Psoriasis and hidradenitis suppurativa [HS] co-occur more often with inflammatory bowel disease [IBD] than expected, due to shared pathogenic and genetic features. It is known that IBD patients harbour an altered intestinal microbiome characterised by a depletion of Faecalibacterium prausnitzii and increase of Escherichia coli. At present, it is unclear whether a similar intestinal microbiome trend can be identified in IBD-associated skin disorders. We therefore investigated the F. prausnitzii and E. coli abundance in psoriasis and HS, with and without concomitant IBD.Methods:
Using quantitative polymerase chain reaction , we compared the F. prausnitzii and E. coli abundances in faecal samples from healthy controls [n = 33] with samples from patients with psoriasis [n = 29], IBD [n = 31], and concomitant IBD and psoriasis [n = 13]. Likewise, we analysed samples from patients with HS [n = 17], and concomitant IBD and HS [n = 17].Results:

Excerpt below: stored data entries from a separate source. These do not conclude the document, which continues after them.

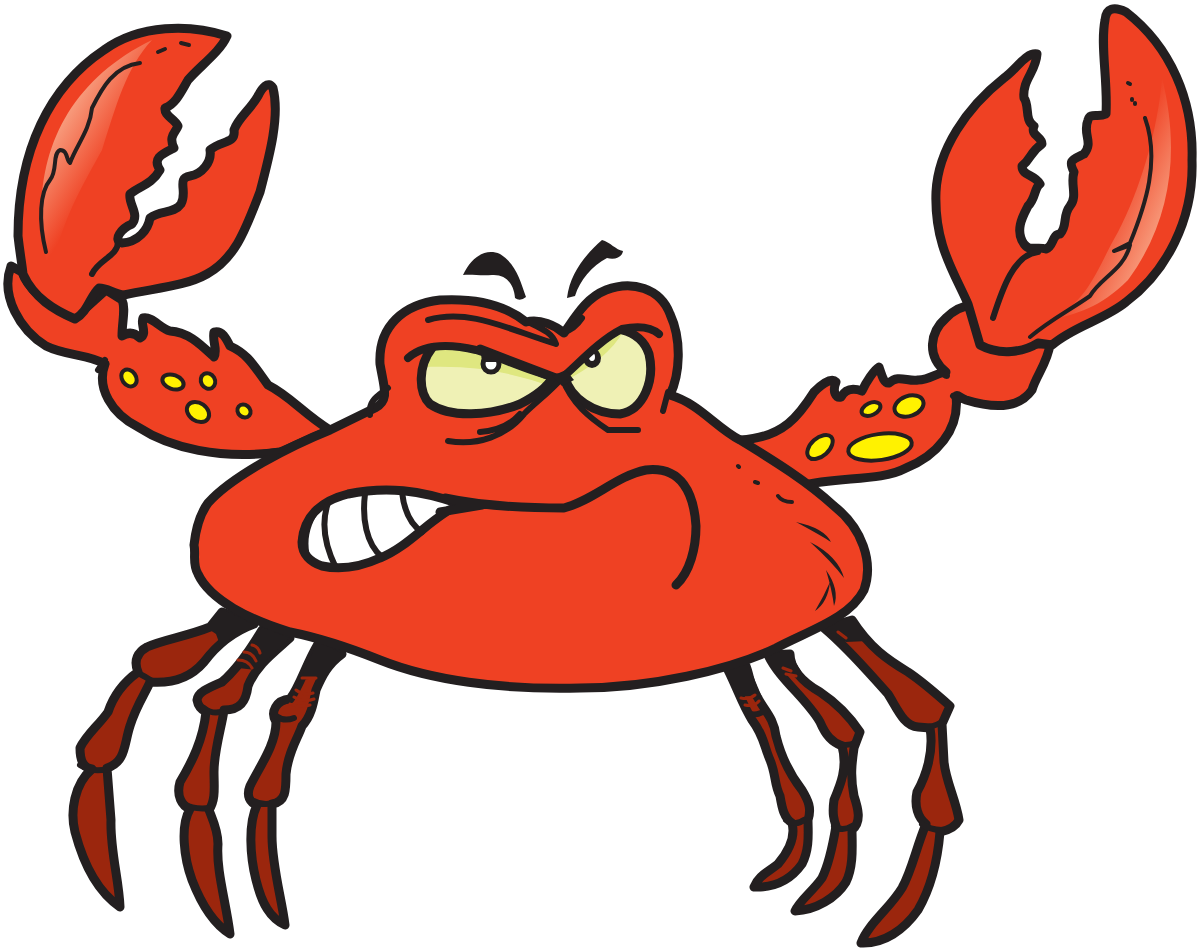
<!DOCTYPE html>
<html lang="en">
<head>
<meta charset="utf-8">
<title>Grumpy crab</title>
<style>
:root{--ink:#231f20;--shell:#ef4123;--leg:#9b260d;--spot:#fff200;--eye:#eff1b5;--lid:#dfe780;--paper:#fff}
html,body{margin:0;width:1200px;height:948px;overflow:hidden;background:var(--paper)}
svg{display:block}
path,ellipse{stroke-linejoin:round;stroke-linecap:round}
.shell{fill:var(--shell);stroke:var(--ink);stroke-width:9}
.leg{fill:var(--leg);stroke:var(--ink);stroke-width:9}
.spot{fill:var(--spot);stroke:var(--ink);stroke-width:4}
.line{fill:none;stroke:var(--ink);stroke-width:6}
.thin{fill:none;stroke:var(--ink);stroke-width:4}
.rib{fill:none;stroke:var(--leg);stroke-width:3}
.ink{fill:var(--ink)}
.white{fill:var(--paper);stroke:var(--ink);stroke-width:9}
.eye{fill:var(--eye)}
.lid{fill:var(--lid)}
.rim{fill:none;stroke:var(--ink);stroke-width:9}
.patch{fill:var(--shell)}
</style>
</head>
<body>
<svg width="1200" height="948" viewBox="0 0 1200 948" role="img" aria-label="Angry red cartoon crab raising its claws">
<defs>
<linearGradient id="shine-left" gradientUnits="userSpaceOnUse" x1="48" y1="135" x2="104" y2="170">
<stop offset="0" stop-color="#f8a283"/><stop offset="1" stop-color="#ef4123"/>
</linearGradient>
<linearGradient id="shine-right" gradientUnits="userSpaceOnUse" x1="1172" y1="215" x2="1112" y2="188">
<stop offset="0" stop-color="#f8a283"/><stop offset="1" stop-color="#ef4123"/>
</linearGradient>
<clipPath id="left-eye-shape"><path d="M432 348C418 366 418 392 430 404C450 418 490 416 520 404C540 394 548 386 553 377L480 349Z"/></clipPath>
<clipPath id="right-eye-shape"><path d="M565 377C570 398 594 414 620 414C644 410 655 380 649 354C644 339 634 333 622 330C600 338 582 358 565 377Z"/></clipPath>
</defs>

<g id="left-legs">
<path class="leg" d="M222 612L210 627C188 636 162 640 147 647C138 652 133 660 138 672C124 682 114 694 108 712C98 726 86 735 80 748C80 762 84 768 92 769C74 784 70 812 75 832C84 866 98 892 120 907C119 880 110 850 111 820L107 768C126 762 124 744 130 726C136 706 146 692 150 682C176 684 192 676 204 662C216 646 232 632 254 624Z"/>
<path class="ink" d="M221 608L207 628L216 634L220 645L256 626Z"/>
<path class="leg" d="M262 630C250 650 236 670 222 682C208 688 198 692 197 700C198 706 202 710 206 712C203 740 192 762 180 782C176 796 182 806 190 809C180 826 184 858 192 880C202 906 214 924 230 934C226 902 216 870 218 844C218 830 212 818 209 810C216 800 214 786 214 772C214 750 222 726 224 710C240 710 246 702 248 686C256 666 272 654 290 638Z"/>
<path class="ink" d="M262 627L238 668L256 670L290 638Z"/>
<path class="leg" d="M318 644C306 664 300 686 290 699C276 700 270 712 276 722C276 744 260 766 250 786C246 796 250 803 257 805C248 824 250 856 256 880C262 904 270 918 285 925C282 900 272 866 272 836L272 804C286 802 286 790 286 774C288 752 298 738 302 726C312 716 314 700 316 690C322 676 328 664 342 654Z"/>
<path class="ink" d="M318 641L300 680L318 678L343 654Z"/>
<path class="rib" d="M238 660q10 0 14 8M244 652q8 0 12 9M252 645q6 1 8 8M296 690q8 6 17 3M294 697q10 6 20 2M302 678h14M290 704q9 4 20 1"/>
<path class="line" d="M80 765q12 8 28 4M184 804q10 6 26 4M252 800q12 7 24 2M138 673q8 4 14 8M204 708q10 8 22 2M276 716q8 6 18 2"/>
</g>

<g id="right-legs">
<path class="leg" d="M824 628C850 650 868 672 888 694C898 710 904 726 918 727L930 728C934 752 926 776 917 792C914 806 918 818 926 824C916 848 912 870 902 888C890 908 868 924 861 943C884 944 904 930 918 910C932 886 938 856 940 832C950 830 956 826 959 820C956 800 946 782 944 762L942 724L950 706C932 690 920 680 908 672C888 660 870 648 852 620Z"/>
<path class="ink" d="M820 628L846 642L868 641L850 617Z"/>
<path class="leg" d="M768 655C780 680 806 698 820 722C826 736 832 742 842 746C848 768 840 786 834 800C832 814 834 820 836 826C832 850 828 866 822 878C812 892 800 900 795 911C816 910 836 898 846 882C854 866 852 844 852 830C862 822 858 808 854 796C850 776 852 762 854 748L860 732C848 714 832 700 820 692C802 682 790 668 790 654Z"/>
<path class="ink" d="M766 655L786 674L804 676L788 650Z"/>
<path class="leg" d="M728 670C738 690 742 704 752 720C764 736 764 746 770 760C776 774 774 784 780 796C782 808 784 818 792 823C796 838 788 852 778 864C768 872 758 876 754 887C776 888 792 878 802 864C810 848 808 832 808 820C812 808 808 800 802 790C788 772 780 752 776 736C774 718 764 710 758 698C750 688 750 676 746 666Z"/>
<path class="ink" d="M724 670L740 696L762 697L748 664Z"/>
<path class="rib" d="M741 698q8 2 14-3M745 705q9 2 14-4M783 668l8 3M786 674l10 2M838 632l8 6"/>
<path class="line" d="M914 726q14 4 28-4M922 824q8 6 20 6M834 742q12 6 22 0M834 826q8 6 18 0M786 820q10 6 18 0M750 714q8 2 16-4"/>
</g>

<g id="left-arm">
<path class="shell" d="M11 266C0 296 20 330 46 346C66 356 88 354 105 364C96 388 112 414 138 427C170 448 220 460 280 452L330 430C304 414 290 396 268 385C254 366 248 354 230 346C226 338 222 330 214 332C212 342 218 350 214 357C200 344 188 332 170 331C160 328 152 316 143 318C140 324 148 334 140 338C134 332 128 332 122 336C122 322 126 308 122 300L106 290L75 318C50 306 28 290 22 272Z"/>
<path class="line" d="M105 360L98 370"/>
<ellipse class="spot" cx="129" cy="378" rx="7" ry="9" transform="rotate(-35 129 378)"/>
<ellipse class="spot" cx="173" cy="382" rx="11" ry="7" transform="rotate(20 173 382)"/>
<ellipse class="spot" cx="208" cy="381" rx="7" ry="8" transform="rotate(-30 208 381)"/>
<ellipse class="spot" cx="198" cy="412" rx="12" ry="9" transform="rotate(35 198 412)"/>
<ellipse class="spot" cx="244" cy="411" rx="7" ry="6" transform="rotate(40 244 411)"/>
</g>

<g id="left-claw">
<path class="shell" d="M227 36C190 24 140 24 104 50C50 86 18 150 18 236C20 254 22 264 23 274C34 298 54 310 75 319C88 312 90 296 99 288C108 288 114 294 124 295C156 288 186 286 207 274C236 258 246 228 260 192C270 154 280 116 273 88C268 80 262 88 258 96C250 110 238 118 234 130C236 144 222 140 210 150C212 162 202 174 190 176C176 178 188 192 181 204C174 214 160 210 150 218C148 230 138 242 122 243C112 240 122 228 132 224C140 214 128 204 130 194C140 186 152 184 160 170C152 158 162 154 174 148C168 136 176 132 178 126C174 118 164 116 165 108C176 104 182 90 188 80C200 66 220 52 227 36Z"/>
<path d="M152 40C70 80 36 150 42 230L50 286C56 230 80 190 102 150C116 106 126 68 152 40Z" fill="url(#shine-left)"/>
<path class="thin" d="M140 63C114 66 102 88 92 108C90 130 76 146 70 163C66 160 68 150 60 150C52 154 58 170 50 180C40 192 38 220 46 252"/>
<path class="line" d="M118 242C118 256 98 260 92 274"/>
<path class="thin" d="M158 52l7-3M181 43l8 2"/>
</g>

<g id="right-arm">
<path class="shell" d="M740 440C784 438 800 414 814 392C824 382 832 378 836 382C832 392 836 398 841 397C846 388 854 388 862 391C866 382 874 370 879 367C882 376 884 384 889 383C898 374 908 382 918 380C930 380 938 372 946 372C926 356 930 332 946 318C954 310 962 306 970 306L984 344L1050 344C1048 362 1036 376 1032 390C1018 410 992 408 966 400C960 398 958 394 956 396C960 430 936 456 906 468C880 482 840 476 800 486Z"/>
<path class="line" d="M943 374q6 4 3 0M953 396q6 4 14 4"/>
<ellipse class="spot" cx="871" cy="409" rx="10" ry="6" transform="rotate(-25 871 409)"/>
<ellipse class="spot" cx="909" cy="406" rx="15" ry="10" transform="rotate(-20 909 406)"/>
<ellipse class="spot" cx="820" cy="447" rx="15" ry="9" transform="rotate(-42 820 447)"/>
<ellipse class="spot" cx="880" cy="447" rx="32" ry="13" transform="rotate(-8 880 447)"/>
</g>

<g id="right-claw">
<path class="shell" d="M1037 54C1026 52 1016 70 1004 78C966 108 938 150 936 192C934 244 954 272 968 304L980 345C1000 356 1024 352 1038 343L1052 345C1074 326 1104 320 1126 302C1166 272 1194 220 1192 160C1194 100 1170 46 1126 12C1114 6 1106 8 1105 20C1100 46 1108 80 1106 114C1098 118 1090 112 1088 120C1082 134 1094 142 1084 154C1072 160 1068 160 1074 172C1070 184 1078 196 1070 206C1062 216 1068 226 1060 234C1052 234 1054 246 1046 249C1036 246 1030 252 1024 244C1014 230 1024 214 1028 206C1036 198 1034 188 1040 184C1034 174 1022 176 1022 166C1032 158 1030 152 1042 144C1042 136 1030 136 1034 126C1024 120 1030 106 1024 98C1022 80 1036 72 1037 54Z"/>
<path d="M1162 78C1180 150 1172 220 1128 280C1100 308 1076 314 1050 320C1090 300 1096 270 1118 232C1140 190 1158 130 1162 78Z" fill="url(#shine-right)"/>
<path class="thin" d="M1145 118C1160 160 1146 204 1130 243L1114 251Q1124 248 1130 245C1124 270 1100 278 1090 296C1070 310 1050 320 1030 337"/>
<path class="line" d="M1038 252C1014 254 1002 290 993 318"/>
<path class="thin" d="M1128 83l2 1M1132 99v1M1135 103v1"/>
</g>

<g id="body">
<path class="shell" d="M194 545C196 526 200 514 208 503C232 476 290 446 330 430L375 408C390 400 384 388 380 364C378 326 404 304 440 300C476 298 504 304 526 322C540 318 556 326 564 333C576 316 586 298 606 290C632 280 660 288 670 314C682 340 680 374 670 395C700 404 714 426 740 440C776 462 808 482 834 506C862 528 874 562 864 590C850 618 810 630 776 648C730 670 650 688 580 688C500 690 430 680 380 660C350 648 320 638 290 632C250 620 210 600 198 574C192 564 196 554 194 545Z"/>
<path class="line" d="M388 388C378 396 368 400 370 415M668 392L663 411M262 453L285 450"/>
<path class="thin" d="M738 466l1 1M755 482l3 1M778 496q4 6 14 6"/>
<path class="ink" d="M796 522Q824 528 831 542Q822 536 796 522ZM810 542Q838 556 844 578Q832 562 810 542ZM826 570Q840 590 834 606Q832 590 826 570ZM830 582Q828 602 815 611Q824 596 830 582Z"/>
</g>

<g id="eyes">
<g clip-path="url(#left-eye-shape)">
<path class="eye" d="M410 330H570V430H410Z"/>
<path class="lid" d="M410 335H570V392C530 380 490 362 410 368Z"/>
<ellipse class="white" cx="491" cy="364" rx="8" ry="8" style="stroke-width:5"/>
<path class="ink" d="M480 346h24l-2 16h-20Z"/>
</g>
<g clip-path="url(#right-eye-shape)">
<path class="eye" d="M550 325H670V430H550Z"/>
<path class="lid" d="M560 384C590 368 616 350 626 325L590 340Z"/>
<ellipse class="ink" cx="592" cy="358" rx="9" ry="10"/>
<ellipse cx="592" cy="357" rx="3" ry="4" fill="#fff"/>
</g>
<path class="rim" d="M432 348C418 366 418 392 430 404C450 418 490 416 520 404C540 394 548 386 553 377L480 349M565 377C570 398 594 414 620 414C644 410 655 380 649 354C644 339 634 333 622 330"/>
<path class="rim" d="M408 358C424 344 450 344 476 350C502 358 526 370 553 377L562 378C580 362 600 340 622 329C636 326 650 326 659 334" style="stroke-width:8"/>
<path class="line" d="M428 320C470 308 510 330 556 344M528 322C540 328 552 332 556 344M564 332C572 330 578 324 582 318M562 378C550 392 536 402 524 414C506 436 478 446 448 441M480 432Q506 430 520 414M562 378C572 404 590 418 608 430L638 430"/>
<path class="ink" d="M552 376L566 370L574 380L562 386Z"/>
</g>

<g id="brows">
<path class="ink" d="M463 275C472 256 486 248 500 254C516 264 520 280 526 297Q520 302 515 298C514 284 506 274 492 275C480 276 472 274 463 275Z"/>
<path class="ink" d="M567 298C570 274 584 256 602 240C610 242 616 250 623 251C622 258 614 260 607 258C592 266 580 280 575 296Z"/>
</g>

<g id="mouth">
<path class="white" d="M302 542C304 514 324 500 348 494C386 486 420 490 460 504C430 518 410 546 380 558C358 568 340 570 322 566C310 562 302 554 302 542Z"/>
<path class="ink" d="M298 542C300 520 312 510 326 503C310 520 304 542 312 562Q298 554 298 542Z"/>
<path class="line" d="M328 503C320 526 326 548 336 568M365 494C362 518 366 544 382 557M402 492C404 510 410 524 422 532"/>
<path class="rim" d="M445 498C482 506 520 508 564 508C594 500 616 476 646 470C682 466 694 494 696 526C696 548 690 572 676 585M440 512L482 505"/>
</g>
</svg>
</body>
</html>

Psoriasis patients harboured a significantly lower abundance of F. prausnitzii in their stool than healthy controls [p < 0.001], which was similar to IBD patients. Together with the reduced F. prausnitzii levels, the psoriasis patients had a significantly higher abundance of E. coli [p < 0.001]. No significant difference in F. prausnitzii or E. coli abundance was found in HS. It was apparent that patients with concomitant IBD and associated skin disorder had the greatest decrease of F. prausnitzii and increase of E. coli.Conclusions:
The study demonstrates, for the first time, an IBD-like decrease of F. prausnitzii together with an increase of E.coli in psoriasis, supporting the presence of a gut-microbiome-skin axis in psoriasis and IBD.